Your answer is to be the count alone: the number of lines in the data below where "curveHeight" appears.

INPUT RECORDS:
▬▬▬▬▬▬▬▬▬▬
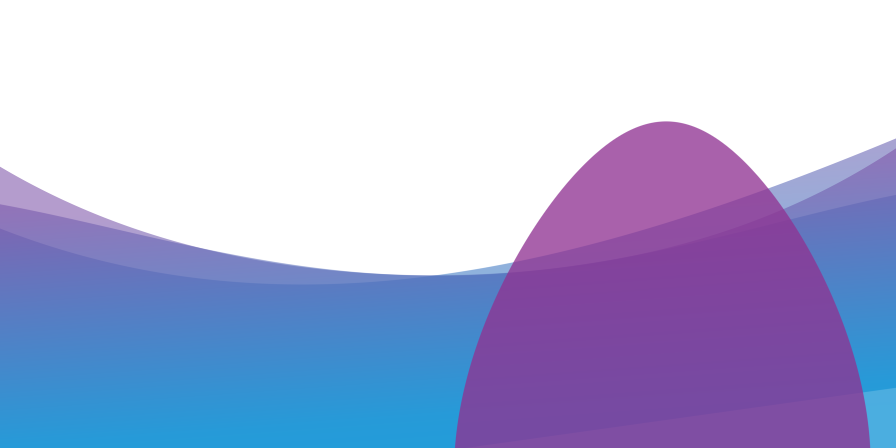
Reproduce this background procedurally as a WebGL 1 fragment shader.

```glsl
precision highp float;

uniform vec2 u_resolution;

const vec3 PAPER = vec3(1.0);
const vec3 WAVE_PURPLE = vec3(0.49, 0.33, 0.66);
const vec3 WAVE_BLUE = vec3(0.07, 0.58, 0.84);
const vec3 DOME_COLOR = vec3(0.56, 0.195, 0.57);

const float WAVE_ALPHA = 0.58;
const float DOME_ALPHA = 0.77;
const float WEDGE_ALPHA = 0.18;

// Wave height at the left edge, then its coefficients for x, x^2, x^3, x^4
const float STEEP_START = 0.628;
const vec4 STEEP_CURVE = vec4(-1.188, 1.997, -1.594, 0.826);
const float FLAT_START = 0.544;
const vec4 FLAT_CURVE = vec4(-0.362, -0.807, 2.385, -1.195);
const float DEEP_START = 0.490;
const vec4 DEEP_CURVE = vec4(-0.781, 1.336, -0.354, 0.0);

// Gradient position: value at the lower left, change along x and y
const vec3 WAVE_RAMP = vec3(0.90, 0.26, -1.782);
const float FLAT_TINT = 0.10;
const float DEEP_TINT = 0.25;

const float WEDGE_LEFT = 0.52;
const float WEDGE_SLOPE = 0.28;

const vec2 DOME_APEX = vec2(1.487, 0.729);
const float DOME_HALF_WIDTH = 0.4635;
const float DOME_LEAN = -0.008;
const vec3 DOME_PROFILE = vec3(1.1, 0.6, -0.7);

// Coverage of a shape from its signed distance, negative inside
float coverage(float dist) {
    float pixel = 1.0 / u_resolution.y;
    return 1.0 - smoothstep(-0.7 * pixel, 0.7 * pixel, dist);
}

float curveHeight(float x, float start, vec4 curve) {
    return start + x * (curve.x + x * (curve.y + x * (curve.z + x * curve.w)));
}

vec3 addWave(vec3 under, vec2 uv, float start, vec4 curve, float tint) {
    float ramp = WAVE_RAMP.x + dot(WAVE_RAMP.yz, uv) + tint;
    vec3 color = mix(WAVE_PURPLE, WAVE_BLUE, clamp(ramp, 0.0, 1.0));
    float mask = coverage(uv.y - curveHeight(uv.x, start, curve));
    return mix(under, color, WAVE_ALPHA * mask);
}

// Rounded dome: squared half width is a cubic of the depth below the apex
float domeDistance(vec2 p) {
    float depth = (DOME_APEX.y - p.y) / DOME_APEX.y;
    float x = p.x - DOME_APEX.x - DOME_LEAN * depth;
    vec3 powers = vec3(1.0, depth, depth * depth);
    float area = DOME_HALF_WIDTH * DOME_HALF_WIDTH;
    float field = x * x - area * depth * dot(DOME_PROFILE, powers);
    float slope = area * dot(DOME_PROFILE * vec3(1.0, 2.0, 3.0), powers) / DOME_APEX.y;
    return field / max(length(vec2(2.0 * x, slope)), 0.001);
}

void main() {
    vec2 uv = gl_FragCoord.xy / u_resolution;
    vec3 color = PAPER;

    // Overlapping translucent waves
    color = addWave(color, uv, DEEP_START, DEEP_CURVE, DEEP_TINT);
    color = addWave(color, uv, STEEP_START, STEEP_CURVE, 0.0);
    color = addWave(color, uv, FLAT_START, FLAT_CURVE, FLAT_TINT);

    // Pale wedge in the lower right
    float wedge = coverage(uv.y - WEDGE_SLOPE * (uv.x - WEDGE_LEFT));
    color = mix(color, PAPER, WEDGE_ALPHA * wedge);

    // Translucent dome in front
    float dome = coverage(domeDistance(uv * vec2(2.0, 1.0)));
    color = mix(color, DOME_COLOR, DOME_ALPHA * dome);

    gl_FragColor = vec4(color, 1.0);
}
```
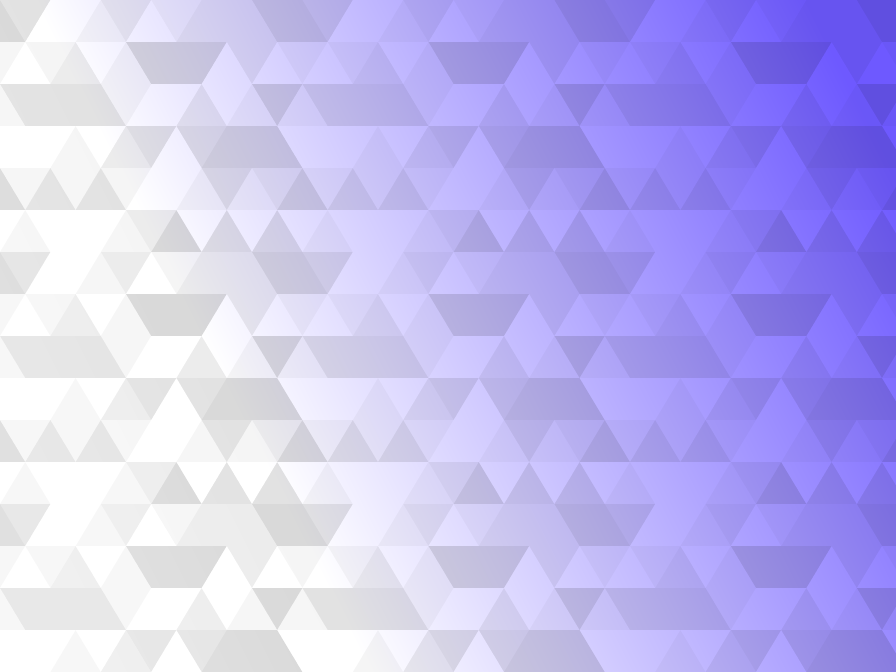
A WebGL 2 fragment shader for this background:

```glsl
#version 300 es
precision highp float;

#define ROWS 16.0
#define SIDE 0.075
#define TILE 6.0
#define LEVELS 5.0
#define SHADE_DEPTH 0.12
#define FADE_DEPTH 0.03
#define SLANT 0.5
#define FADE_START 0.55
#define FADE_END 1.70
#define VIOLET vec3(0.43, 0.35, 1.0)
#define SAMPLES 3

uniform vec2 u_resolution;
out vec4 fragColor;

// Centre of the dark run, its reach, and centre of the light run, per tile row
const vec3 RUNS[6] = vec3[6](
    vec3(10.5, 0.6, 1.5), vec3(5.0, 1.1, 2.0), vec3(10.0, 0.1, 6.0),
    vec3(8.0, 1.1, 11.0), vec3(11.0, 0.1, 5.0), vec3(5.0, 0.1, 2.0));

float hash(vec2 p) {
    return fract(sin(dot(p, vec2(127.1, 311.7))) * 43758.5453);
}

// Index of the triangle under a point: x runs along the row, y is the row from the top
vec2 triangleCell(vec2 p) {
    float depth = (1.0 - p.y) * ROWS;
    float row = floor(depth);
    float halfWidth = 0.5 * fract(depth);
    float along = p.x / SIDE - 0.5 * mod(row, 2.0);
    return vec2(floor(along + halfWidth) + floor(along - halfWidth), row);
}

// Distance between two cells of a row that wraps around the tile
float wrappedDistance(float a, float b) {
    return abs(mod(a - b + TILE, 2.0 * TILE) - TILE);
}

// Stepped darkness from 0 to 1, repeating in tiles
float facetShade(vec2 cell) {
    vec2 tile = mod(cell, vec2(2.0 * TILE, TILE));
    vec3 run = RUNS[int(tile.y)];
    if (wrappedDistance(tile.x, run.x) < run.y) return 1.0;
    if (wrappedDistance(tile.x, run.z) < 0.6) return 0.0;

    // Evenly spread tones with some jitter between the runs
    float jitter = 0.5 * (hash(tile + 3.0) - 0.5);
    float tone = fract(tile.x * 5.0 / 12.0 + tile.y * 0.37 + jitter);
    return floor(0.8 * tone * LEVELS) / (LEVELS - 1.0);
}

vec3 background(vec2 p) {
    // Slanted fade from white to violet
    float fade = (p.x + SLANT * p.y - FADE_START) / (FADE_END - FADE_START);
    vec3 base = mix(vec3(1.0), VIOLET, clamp(fade, 0.0, 1.0));

    // Facets are a little deeper where the tint begins
    float border = exp(-30.0 * fade * fade);
    float depth = SHADE_DEPTH + FADE_DEPTH * border;
    return base * (1.0 - depth * facetShade(triangleCell(p)));
}

void main() {
    // Average a small grid of samples for smooth edges
    vec3 sum = vec3(0.0);
    for (int j = 0; j < SAMPLES; j++) {
        for (int i = 0; i < SAMPLES; i++) {
            vec2 offset = (vec2(i, j) + 0.5) / float(SAMPLES) - 0.5;
            sum += background((gl_FragCoord.xy + offset) / u_resolution.y);
        }
    }
    fragColor = vec4(sum / float(SAMPLES * SAMPLES), 1.0);
}
```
▬▬▬▬▬▬▬▬▬▬
YOUR RESPONSE: 2